"We've got to get it fixed and quick, and by that I mean Monday," Tannehill said. "We're kind of in a dark spot right now. It's squarely on our shoulders."

The Bengals' defense expected to get a lift from Burfict's return. The volatile linebacker was suspended by the NFL for the first three games because of his illegal hits. He got a loud ovation when he ran onto the field during introductions wearing a baseball cap. Burfict knocked down a pass and had three tackles.

"He's amazing," end Carlos Dunlap said. "Did you see the plays he made? Those aren't plays you can coach. He came off his couch and played great. It's good to have him back."

Mostly, it was Green's show. He caught a 51-yard pass off Dalton's scramble in the first half, and had a 43-yard catch that set up another field goal in the third quarter for a 19-7 lead.

REMEMBERING FERNANDEZ

A large fan banner in the upper deck at Paul Brown Stadium honored Miami Marlins pitcher Jose Fernandez, who died with two friends in a boat crash early Sunday near Miami Beach. The banner read: "Jose 16 Heaven's Bright."

STILL CAN'T RUN

The Bengals rushed for 77 yards and only a 2.1-yard average against the second-worst run defense in the league, one missing two starting linebackers.

SLOPPY DOLPHINS

Miami had seven penalties for 68 yards. The most egregious was by Terrence Fede, who pushed Kevin Huber to the ground after he punted in the third quarter. The penalty gave Cincinnati the ball, and the Bengals got a field goal out of it.

INJURIES
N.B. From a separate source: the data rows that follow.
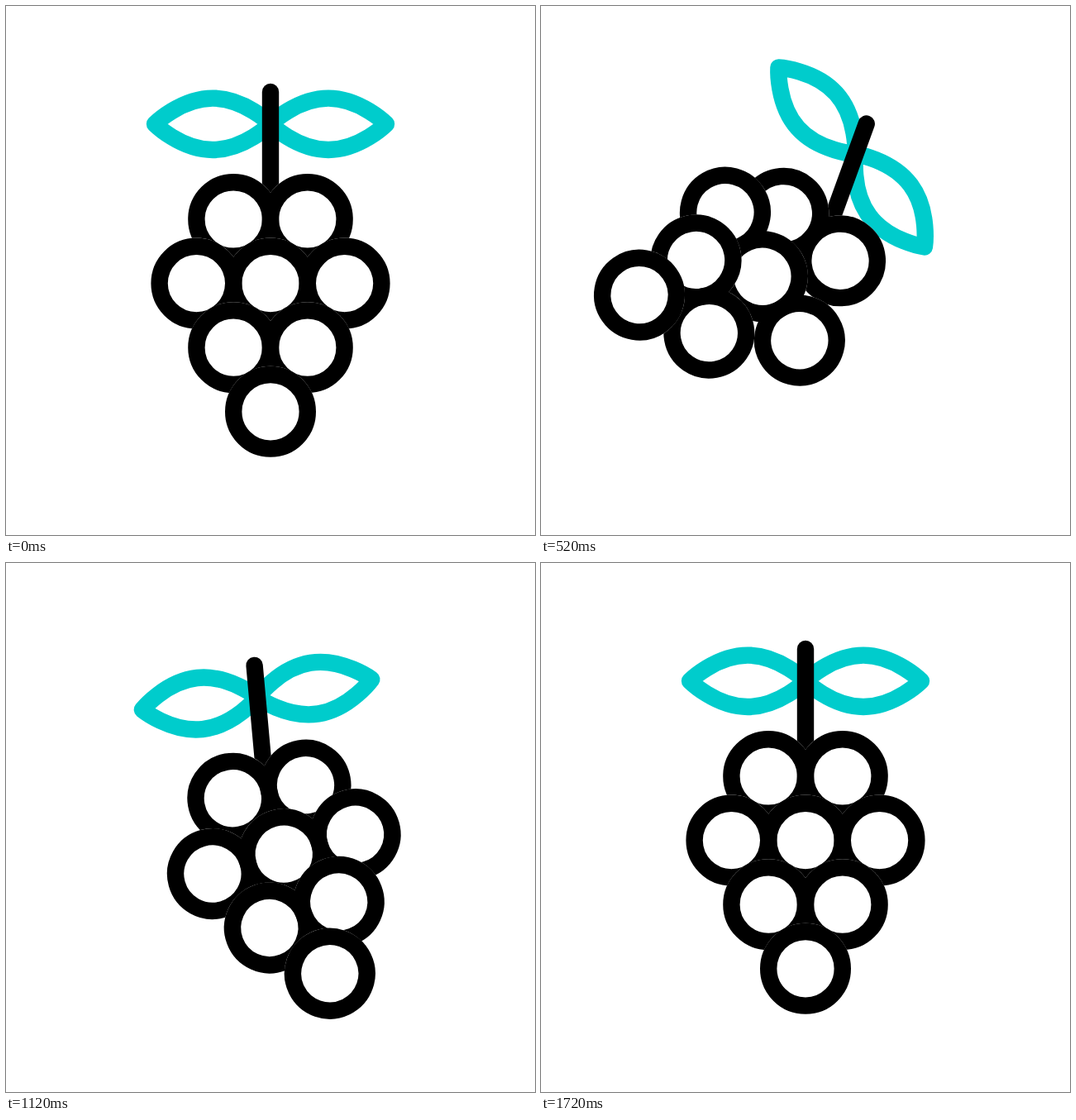
Write an HTML page that moves like this. It is 640 by 640 pixels and loops after 2000 ms.

```html
<!DOCTYPE html>
<html lang="en">
<head>
<meta charset="utf-8">
<title>Swinging grapes</title>
<style>
  html, body { margin: 0; width: 100%; height: 100%; overflow: hidden; background: #fff; }
  svg { display: block; width: 100vw; height: 100vh; }
</style>
</head>
<body>
<svg id="stage" viewBox="0 0 640 640"></svg>
<script>
const LOOP = 2000, STEP = 40;
const CENTER = 320, RADIUS = 44.8, LINE = 20.4;
const ROW_TOP = 258, ROW_GAP = RADIUS * Math.sqrt(3);
const LEAF_Y = 142.8, LEAF_HALF = 70, LEAF_RISE = 31.2, LEAF_COLOR = '#00cccc';

// Each part swings down, up and down again, then comes to rest.
const drop = sway([322, 47], [885, -28.3], [1222, 32.3], 1514);
const swing = sway([446, 21.8], [976, -12.8], [1303, 5.8], 1700);
const leftTurn = sway([420, 37.4], [840, -25.8], [1352, 17.7], 1700);
const rightTurn = sway([540, 33.6], [955, -18.8], [1363, 23], 1700);

// Eases from rest through [ms, value] peaks and back to rest.
function sway(...peaks) {
  const rest = peaks.pop();
  const keys = [[0, 0], ...peaks, [rest, 0]];
  return t => {
    const next = keys.findIndex(key => key[0] > t);
    if (next < 0) return 0;
    const [t0, v0] = keys[next - 1], [t1, v1] = keys[next];
    const u = (t - t0) / (t1 - t0);
    return v0 + (v1 - v0) * u * u * (3 - 2 * u);
  };
}

function add(parent, tag, attrs = {}) {
  const el = document.createElementNS('http://www.w3.org/2000/svg', tag);
  for (const name in attrs) el.setAttribute(name, attrs[name]);
  return parent.appendChild(el);
}

function addLeaf(parent, side) {
  const point = (d, rise = 0) => `${CENTER + side * d} ${LEAF_Y + rise} `;
  const tip = 2 * LEAF_HALF;
  const edge = (from, to, rise) => `C${point(from)}${point(from + (to - from) * 0.224, rise)}`
    + `${point(LEAF_HALF, rise)}S${point(to)}${point(to)}`;
  return add(parent, 'path', {
    d: `M${point(0)}${edge(0, tip, -LEAF_RISE)}${edge(tip, 0, LEAF_RISE)}Z`,
    fill: 'none', stroke: LEAF_COLOR, 'stroke-width': LINE, 'stroke-linejoin': 'round'
  });
}

const bunch = add(document.getElementById('stage'), 'g');
const leftLeaf = addLeaf(bunch, -1);
const rightLeaf = addLeaf(bunch, 1);
add(bunch, 'path', {
  d: `M${CENTER} 104V225`, stroke: '#000', 'stroke-width': LINE, 'stroke-linecap': 'round'
});

// Each row hangs from the one above; white discs hide what lies behind it.
let parent = bunch;
const rows = [2, 3, 2, 1].map((count, k) => {
  const cy = ROW_TOP + k * ROW_GAP;
  const el = parent = add(parent, 'g');
  const centers = Array.from({ length: count }, (_, i) => CENTER + (2 * i - count + 1) * RADIUS);
  centers.forEach(cx => add(el, 'circle', { cx, cy, r: RADIUS + LINE / 2, fill: '#fff' }));
  centers.forEach(cx => add(el, 'circle', {
    cx, cy, r: RADIUS, fill: 'none', stroke: '#000', 'stroke-width': LINE
  }));
  return { el, pivot: cy - RADIUS };
});

function turn(el, angle, pivotY, dy = 0) {
  el.setAttribute('transform', `translate(0 ${dy}) rotate(${angle} ${CENTER} ${pivotY})`);
}

function draw(t) {
  const angle = swing(t);
  turn(bunch, angle, CENTER, drop(t));
  turn(leftLeaf, leftTurn(t), LEAF_Y);
  turn(rightLeaf, rightTurn(t), LEAF_Y);
  rows.forEach(row => turn(row.el, angle, row.pivot));
}

const begin = performance.now();
function tick() {
  const t = (performance.now() - begin) % LOOP;
  draw(Math.floor(t / STEP) * STEP);
  requestAnimationFrame(tick);
}
tick();
</script>
</body>
</html>
```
Dolphins: LT Branden Albert and C Anthony Steen were inactive with sprained ankles. Also missing were LBs Koa Misi (neck) and Jelani Jenkins (groin). C Mike Pouncey has missed all four games with a hip injury.

Bengals: TE Tyler Eifert was inactive again, contributing to the Bengals' trouble close to the goal line. He's recovering from offseason ankle surgery and returned to practice on a limited basis last week. CB Dre Kirkpatrick was inactive with a hamstring injury suffered Sunday. G Clint Boling sat out most of the fourth quarter with an injured left shoulder.

ANTHEM STATEMENTS

Stills and Dolphins safety Michael Thomas knelt with their hands over their hearts during the anthem.

FANTASY IMPACT

Tannehill was 15 of 25 for 189 yards with a touchdown, an interception, a fumble and five sacks. Dalton was 22 of 31 for 296 yards with a touchdown and a sack.

UP NEXT

The Dolphins begin a stretch of four straight home games against Tennessee, Pittsburgh, Buffalo and the New York Jets.

The Bengals have a tough two-game stretch, playing Dallas and New England on the road. They're 1-5 in Dallas, dropping their last three. They've dropped their last six at New England, last winning in 1986.